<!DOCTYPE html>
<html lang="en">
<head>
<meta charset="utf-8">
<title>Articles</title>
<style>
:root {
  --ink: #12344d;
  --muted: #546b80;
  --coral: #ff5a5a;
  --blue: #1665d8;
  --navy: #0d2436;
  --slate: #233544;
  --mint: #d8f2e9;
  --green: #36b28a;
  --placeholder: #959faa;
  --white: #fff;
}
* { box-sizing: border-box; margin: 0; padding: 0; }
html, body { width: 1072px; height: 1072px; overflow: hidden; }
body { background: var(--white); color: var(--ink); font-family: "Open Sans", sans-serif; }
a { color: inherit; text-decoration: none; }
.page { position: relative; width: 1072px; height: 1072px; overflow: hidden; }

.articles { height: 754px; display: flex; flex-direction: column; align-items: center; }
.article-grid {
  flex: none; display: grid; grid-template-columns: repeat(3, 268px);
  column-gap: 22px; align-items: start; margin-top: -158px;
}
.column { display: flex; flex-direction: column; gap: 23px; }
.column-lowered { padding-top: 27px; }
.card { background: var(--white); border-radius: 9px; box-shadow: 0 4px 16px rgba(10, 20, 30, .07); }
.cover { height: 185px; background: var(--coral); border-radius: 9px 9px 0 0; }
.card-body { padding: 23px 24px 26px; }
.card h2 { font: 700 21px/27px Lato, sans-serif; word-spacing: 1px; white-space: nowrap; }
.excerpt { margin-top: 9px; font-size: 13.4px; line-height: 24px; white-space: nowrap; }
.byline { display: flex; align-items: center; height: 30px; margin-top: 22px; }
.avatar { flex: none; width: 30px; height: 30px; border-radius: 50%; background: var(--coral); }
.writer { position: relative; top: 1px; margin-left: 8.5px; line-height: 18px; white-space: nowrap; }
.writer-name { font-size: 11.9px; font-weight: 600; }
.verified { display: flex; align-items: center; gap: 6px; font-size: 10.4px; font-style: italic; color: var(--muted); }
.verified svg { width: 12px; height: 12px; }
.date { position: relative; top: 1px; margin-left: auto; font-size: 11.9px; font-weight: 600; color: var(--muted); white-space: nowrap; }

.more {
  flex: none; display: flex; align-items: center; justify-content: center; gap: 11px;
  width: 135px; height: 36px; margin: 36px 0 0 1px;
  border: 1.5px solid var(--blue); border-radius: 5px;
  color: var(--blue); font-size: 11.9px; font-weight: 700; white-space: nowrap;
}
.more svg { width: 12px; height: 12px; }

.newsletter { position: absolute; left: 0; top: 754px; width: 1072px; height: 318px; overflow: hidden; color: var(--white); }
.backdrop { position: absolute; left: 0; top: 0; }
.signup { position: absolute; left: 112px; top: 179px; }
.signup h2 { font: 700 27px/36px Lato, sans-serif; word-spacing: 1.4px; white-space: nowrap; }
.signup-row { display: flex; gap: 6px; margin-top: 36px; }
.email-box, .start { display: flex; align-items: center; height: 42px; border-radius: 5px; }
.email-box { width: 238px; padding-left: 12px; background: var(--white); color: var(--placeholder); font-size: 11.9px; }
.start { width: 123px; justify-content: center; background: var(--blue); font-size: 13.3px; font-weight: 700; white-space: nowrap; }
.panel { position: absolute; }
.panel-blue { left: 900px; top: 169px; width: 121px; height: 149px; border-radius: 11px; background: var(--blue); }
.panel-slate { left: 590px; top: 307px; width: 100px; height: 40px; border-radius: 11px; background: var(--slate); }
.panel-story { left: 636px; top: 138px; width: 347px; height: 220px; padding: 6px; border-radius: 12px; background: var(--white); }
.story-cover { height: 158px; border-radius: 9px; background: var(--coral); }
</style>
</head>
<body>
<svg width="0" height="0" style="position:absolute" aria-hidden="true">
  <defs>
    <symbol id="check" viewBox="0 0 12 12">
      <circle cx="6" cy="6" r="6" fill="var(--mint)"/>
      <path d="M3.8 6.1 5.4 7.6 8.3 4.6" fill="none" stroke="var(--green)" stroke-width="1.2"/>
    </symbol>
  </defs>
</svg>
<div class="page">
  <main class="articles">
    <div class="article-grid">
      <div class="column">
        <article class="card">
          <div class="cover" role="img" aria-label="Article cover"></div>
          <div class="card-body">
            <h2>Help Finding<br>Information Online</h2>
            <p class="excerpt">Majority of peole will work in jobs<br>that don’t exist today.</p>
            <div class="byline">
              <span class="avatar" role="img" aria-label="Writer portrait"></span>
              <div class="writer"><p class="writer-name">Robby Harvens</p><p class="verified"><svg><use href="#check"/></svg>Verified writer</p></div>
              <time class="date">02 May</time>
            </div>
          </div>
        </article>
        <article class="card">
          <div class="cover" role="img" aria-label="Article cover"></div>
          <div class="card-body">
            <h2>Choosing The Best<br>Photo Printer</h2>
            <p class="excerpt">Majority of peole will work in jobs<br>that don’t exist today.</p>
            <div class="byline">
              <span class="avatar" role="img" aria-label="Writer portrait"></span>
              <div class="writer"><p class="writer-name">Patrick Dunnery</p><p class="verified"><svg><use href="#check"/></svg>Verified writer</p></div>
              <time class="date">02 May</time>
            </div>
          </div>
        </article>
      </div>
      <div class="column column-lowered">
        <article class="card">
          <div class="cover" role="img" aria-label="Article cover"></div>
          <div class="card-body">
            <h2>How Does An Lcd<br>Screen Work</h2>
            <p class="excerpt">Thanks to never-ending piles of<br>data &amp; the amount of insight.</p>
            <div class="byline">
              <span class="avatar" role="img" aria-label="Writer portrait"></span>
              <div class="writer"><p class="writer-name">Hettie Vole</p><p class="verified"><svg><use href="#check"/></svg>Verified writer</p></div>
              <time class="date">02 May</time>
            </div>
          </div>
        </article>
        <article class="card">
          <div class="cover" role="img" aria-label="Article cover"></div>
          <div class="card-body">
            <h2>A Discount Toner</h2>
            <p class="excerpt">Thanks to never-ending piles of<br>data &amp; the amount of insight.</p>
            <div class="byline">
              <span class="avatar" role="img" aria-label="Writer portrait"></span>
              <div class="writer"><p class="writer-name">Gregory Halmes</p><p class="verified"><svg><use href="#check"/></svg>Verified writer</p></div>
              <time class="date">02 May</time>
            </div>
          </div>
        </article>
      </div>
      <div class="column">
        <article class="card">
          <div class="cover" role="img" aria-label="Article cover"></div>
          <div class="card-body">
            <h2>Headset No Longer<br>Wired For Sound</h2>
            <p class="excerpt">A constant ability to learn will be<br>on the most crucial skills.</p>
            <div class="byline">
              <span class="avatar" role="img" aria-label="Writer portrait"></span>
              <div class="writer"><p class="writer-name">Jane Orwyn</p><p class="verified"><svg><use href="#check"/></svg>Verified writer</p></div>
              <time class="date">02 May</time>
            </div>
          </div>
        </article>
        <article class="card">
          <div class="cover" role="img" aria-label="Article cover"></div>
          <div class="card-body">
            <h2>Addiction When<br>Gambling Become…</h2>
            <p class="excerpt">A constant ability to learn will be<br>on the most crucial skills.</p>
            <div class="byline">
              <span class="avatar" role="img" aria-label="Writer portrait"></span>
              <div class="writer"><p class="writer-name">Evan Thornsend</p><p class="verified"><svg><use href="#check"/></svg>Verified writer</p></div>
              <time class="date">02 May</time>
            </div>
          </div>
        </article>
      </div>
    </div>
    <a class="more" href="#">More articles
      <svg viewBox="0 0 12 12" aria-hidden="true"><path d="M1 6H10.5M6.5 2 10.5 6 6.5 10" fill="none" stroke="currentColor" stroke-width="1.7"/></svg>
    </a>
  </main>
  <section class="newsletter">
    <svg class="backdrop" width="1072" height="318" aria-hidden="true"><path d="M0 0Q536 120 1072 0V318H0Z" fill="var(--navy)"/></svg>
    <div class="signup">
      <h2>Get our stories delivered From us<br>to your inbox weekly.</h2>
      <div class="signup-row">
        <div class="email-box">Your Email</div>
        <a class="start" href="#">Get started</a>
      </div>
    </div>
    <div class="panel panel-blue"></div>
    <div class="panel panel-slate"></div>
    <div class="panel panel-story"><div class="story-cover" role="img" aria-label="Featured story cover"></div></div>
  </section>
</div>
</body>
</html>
☆ ☆ ☆ ☆ ☆ ☆ ☆
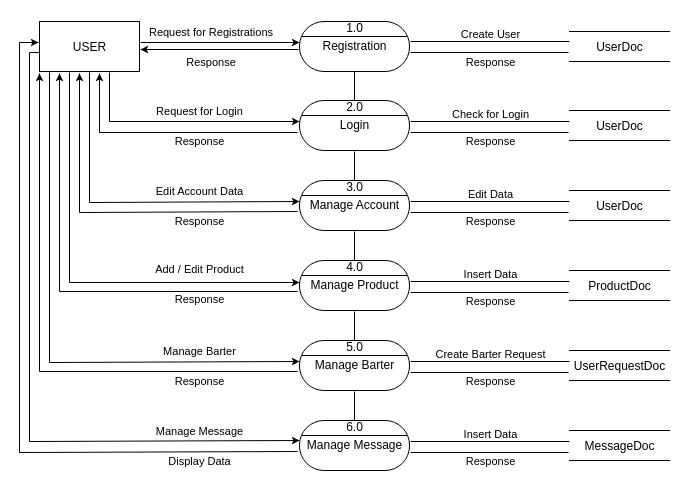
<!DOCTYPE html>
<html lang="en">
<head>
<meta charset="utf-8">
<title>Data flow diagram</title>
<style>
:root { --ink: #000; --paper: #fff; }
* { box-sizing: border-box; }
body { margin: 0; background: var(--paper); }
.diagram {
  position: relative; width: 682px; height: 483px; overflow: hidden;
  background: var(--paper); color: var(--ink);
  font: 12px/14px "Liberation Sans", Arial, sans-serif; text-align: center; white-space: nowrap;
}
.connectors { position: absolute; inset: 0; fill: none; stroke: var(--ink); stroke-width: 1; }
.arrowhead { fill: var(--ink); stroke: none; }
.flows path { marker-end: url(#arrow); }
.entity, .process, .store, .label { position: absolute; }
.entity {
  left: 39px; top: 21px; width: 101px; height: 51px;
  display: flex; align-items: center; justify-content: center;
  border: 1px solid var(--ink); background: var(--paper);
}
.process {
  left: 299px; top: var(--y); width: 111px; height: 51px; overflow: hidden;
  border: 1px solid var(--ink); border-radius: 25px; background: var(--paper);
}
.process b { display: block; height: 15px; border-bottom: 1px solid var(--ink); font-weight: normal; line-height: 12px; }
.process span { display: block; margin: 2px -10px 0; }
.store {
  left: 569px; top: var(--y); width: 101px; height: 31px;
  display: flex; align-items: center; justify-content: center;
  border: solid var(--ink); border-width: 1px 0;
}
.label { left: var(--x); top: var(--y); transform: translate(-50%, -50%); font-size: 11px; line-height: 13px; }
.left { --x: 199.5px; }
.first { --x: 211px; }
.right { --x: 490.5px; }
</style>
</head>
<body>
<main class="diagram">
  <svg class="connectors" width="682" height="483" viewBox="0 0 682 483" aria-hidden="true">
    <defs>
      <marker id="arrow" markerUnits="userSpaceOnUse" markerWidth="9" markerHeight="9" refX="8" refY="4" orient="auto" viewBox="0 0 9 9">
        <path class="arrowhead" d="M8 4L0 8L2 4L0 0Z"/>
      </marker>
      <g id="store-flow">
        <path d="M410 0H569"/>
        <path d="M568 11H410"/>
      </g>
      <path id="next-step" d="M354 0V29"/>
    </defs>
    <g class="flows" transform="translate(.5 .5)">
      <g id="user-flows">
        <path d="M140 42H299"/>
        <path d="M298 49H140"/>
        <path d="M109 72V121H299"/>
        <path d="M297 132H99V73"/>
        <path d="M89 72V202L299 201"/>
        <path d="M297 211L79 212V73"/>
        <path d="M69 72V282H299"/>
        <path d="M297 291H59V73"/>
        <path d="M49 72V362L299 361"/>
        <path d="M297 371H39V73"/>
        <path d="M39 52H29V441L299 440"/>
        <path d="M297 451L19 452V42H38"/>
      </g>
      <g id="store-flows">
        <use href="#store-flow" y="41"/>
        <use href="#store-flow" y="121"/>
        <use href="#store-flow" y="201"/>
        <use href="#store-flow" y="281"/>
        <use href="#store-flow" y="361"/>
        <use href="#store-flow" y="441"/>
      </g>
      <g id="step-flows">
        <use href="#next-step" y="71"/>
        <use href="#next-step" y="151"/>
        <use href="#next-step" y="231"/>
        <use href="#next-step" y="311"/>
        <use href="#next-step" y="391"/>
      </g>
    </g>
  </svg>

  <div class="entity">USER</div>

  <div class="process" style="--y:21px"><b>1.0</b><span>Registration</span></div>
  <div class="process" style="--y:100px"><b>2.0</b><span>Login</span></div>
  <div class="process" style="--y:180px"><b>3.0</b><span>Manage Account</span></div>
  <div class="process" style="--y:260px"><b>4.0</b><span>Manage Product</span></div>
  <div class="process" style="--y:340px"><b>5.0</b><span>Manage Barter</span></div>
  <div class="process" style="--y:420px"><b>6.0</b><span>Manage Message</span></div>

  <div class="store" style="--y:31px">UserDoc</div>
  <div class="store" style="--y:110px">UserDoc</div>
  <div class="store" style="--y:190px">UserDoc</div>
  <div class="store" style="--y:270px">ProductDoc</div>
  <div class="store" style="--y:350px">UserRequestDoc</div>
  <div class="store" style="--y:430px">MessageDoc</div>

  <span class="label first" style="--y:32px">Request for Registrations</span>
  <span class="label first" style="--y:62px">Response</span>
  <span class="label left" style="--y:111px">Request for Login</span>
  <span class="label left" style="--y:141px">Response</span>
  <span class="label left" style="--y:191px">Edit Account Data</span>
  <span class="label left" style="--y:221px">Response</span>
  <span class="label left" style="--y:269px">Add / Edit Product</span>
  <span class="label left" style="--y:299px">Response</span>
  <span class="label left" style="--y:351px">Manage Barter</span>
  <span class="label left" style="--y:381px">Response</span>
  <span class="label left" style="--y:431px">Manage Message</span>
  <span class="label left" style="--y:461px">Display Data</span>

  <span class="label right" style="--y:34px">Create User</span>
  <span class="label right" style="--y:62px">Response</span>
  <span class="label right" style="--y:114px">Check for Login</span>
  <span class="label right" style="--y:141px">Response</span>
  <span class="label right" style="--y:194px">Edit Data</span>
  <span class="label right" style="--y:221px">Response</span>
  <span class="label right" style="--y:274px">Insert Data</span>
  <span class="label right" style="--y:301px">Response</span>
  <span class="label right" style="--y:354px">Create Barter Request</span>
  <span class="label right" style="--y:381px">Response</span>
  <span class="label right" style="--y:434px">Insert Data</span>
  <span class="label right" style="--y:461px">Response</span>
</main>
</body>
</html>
☆ ☆ ☆ ☆ ☆ ☆ ☆
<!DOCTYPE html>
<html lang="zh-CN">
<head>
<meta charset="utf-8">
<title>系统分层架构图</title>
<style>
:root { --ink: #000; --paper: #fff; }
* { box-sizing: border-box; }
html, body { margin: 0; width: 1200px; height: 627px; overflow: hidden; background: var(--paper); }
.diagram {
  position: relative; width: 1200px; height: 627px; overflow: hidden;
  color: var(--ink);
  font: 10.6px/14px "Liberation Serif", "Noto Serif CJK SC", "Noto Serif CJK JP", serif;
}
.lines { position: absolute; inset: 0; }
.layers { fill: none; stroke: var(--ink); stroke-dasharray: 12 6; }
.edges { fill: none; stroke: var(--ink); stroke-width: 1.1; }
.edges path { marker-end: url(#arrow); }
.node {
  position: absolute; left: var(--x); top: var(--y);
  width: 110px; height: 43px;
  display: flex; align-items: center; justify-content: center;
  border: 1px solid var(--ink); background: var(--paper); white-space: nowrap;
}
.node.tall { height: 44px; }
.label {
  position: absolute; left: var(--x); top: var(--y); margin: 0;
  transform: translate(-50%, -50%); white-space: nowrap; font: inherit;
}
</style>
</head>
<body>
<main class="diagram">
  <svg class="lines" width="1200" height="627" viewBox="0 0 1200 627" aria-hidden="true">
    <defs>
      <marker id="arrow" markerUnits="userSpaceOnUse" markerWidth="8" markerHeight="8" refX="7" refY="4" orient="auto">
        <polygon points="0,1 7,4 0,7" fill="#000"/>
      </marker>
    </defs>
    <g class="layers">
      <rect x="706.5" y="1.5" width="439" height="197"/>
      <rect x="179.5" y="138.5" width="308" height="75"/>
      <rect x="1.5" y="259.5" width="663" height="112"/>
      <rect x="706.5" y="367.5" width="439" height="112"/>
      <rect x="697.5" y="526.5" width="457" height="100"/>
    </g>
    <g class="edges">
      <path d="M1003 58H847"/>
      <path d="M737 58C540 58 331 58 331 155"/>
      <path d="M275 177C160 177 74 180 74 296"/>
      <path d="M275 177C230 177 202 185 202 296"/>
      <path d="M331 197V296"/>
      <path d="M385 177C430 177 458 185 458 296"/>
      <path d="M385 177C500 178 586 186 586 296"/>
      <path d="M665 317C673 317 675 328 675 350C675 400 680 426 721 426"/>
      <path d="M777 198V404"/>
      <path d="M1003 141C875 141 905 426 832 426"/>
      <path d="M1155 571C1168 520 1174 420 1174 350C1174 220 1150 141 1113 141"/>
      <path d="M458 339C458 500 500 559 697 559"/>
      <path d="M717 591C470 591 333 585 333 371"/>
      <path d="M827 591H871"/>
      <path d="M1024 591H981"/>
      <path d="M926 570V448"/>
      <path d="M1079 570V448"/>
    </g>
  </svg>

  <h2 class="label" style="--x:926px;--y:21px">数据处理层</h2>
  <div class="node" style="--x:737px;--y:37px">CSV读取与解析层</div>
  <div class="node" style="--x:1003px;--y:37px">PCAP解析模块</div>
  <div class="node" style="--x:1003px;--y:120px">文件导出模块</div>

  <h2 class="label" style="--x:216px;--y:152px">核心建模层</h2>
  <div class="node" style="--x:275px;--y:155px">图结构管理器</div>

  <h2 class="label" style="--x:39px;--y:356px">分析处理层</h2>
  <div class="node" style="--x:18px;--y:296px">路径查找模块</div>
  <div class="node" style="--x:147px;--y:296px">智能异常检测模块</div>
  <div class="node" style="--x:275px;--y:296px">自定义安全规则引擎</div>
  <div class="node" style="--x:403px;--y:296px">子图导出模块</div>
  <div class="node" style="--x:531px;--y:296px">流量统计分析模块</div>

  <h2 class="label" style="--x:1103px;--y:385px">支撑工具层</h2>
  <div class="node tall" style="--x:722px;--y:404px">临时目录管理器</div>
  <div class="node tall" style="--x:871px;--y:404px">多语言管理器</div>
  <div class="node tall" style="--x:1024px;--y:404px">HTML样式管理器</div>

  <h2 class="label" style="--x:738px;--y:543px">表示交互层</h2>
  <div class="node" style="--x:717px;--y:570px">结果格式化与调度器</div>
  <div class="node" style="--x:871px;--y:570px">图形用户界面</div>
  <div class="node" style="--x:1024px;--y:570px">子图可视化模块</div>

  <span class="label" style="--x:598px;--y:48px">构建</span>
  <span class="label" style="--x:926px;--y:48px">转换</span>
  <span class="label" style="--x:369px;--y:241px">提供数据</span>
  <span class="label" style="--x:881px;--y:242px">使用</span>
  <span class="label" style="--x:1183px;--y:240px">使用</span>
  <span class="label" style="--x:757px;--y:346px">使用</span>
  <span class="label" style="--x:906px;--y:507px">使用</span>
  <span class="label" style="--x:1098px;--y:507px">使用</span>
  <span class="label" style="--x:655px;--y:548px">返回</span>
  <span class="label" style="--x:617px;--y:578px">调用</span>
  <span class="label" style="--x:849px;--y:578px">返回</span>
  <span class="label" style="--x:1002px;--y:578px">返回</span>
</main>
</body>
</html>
☆ ☆ ☆ ☆ ☆ ☆ ☆
**Problem statement:**
In the data above, retype exactly and only the lines between the one holding "var(--white); color: var(--ink);" and the one holding "flex: none; display: grid;", inclusive.

**Solution for this task:**
body { background: var(--white); color: var(--ink); font-family: "Open Sans", sans-serif; }
a { color: inherit; text-decoration: none; }
.page { position: relative; width: 1072px; height: 1072px; overflow: hidden; }

.articles { height: 754px; display: flex; flex-direction: column; align-items: center; }
.article-grid {
  flex: none; display: grid; grid-template-columns: repeat(3, 268px);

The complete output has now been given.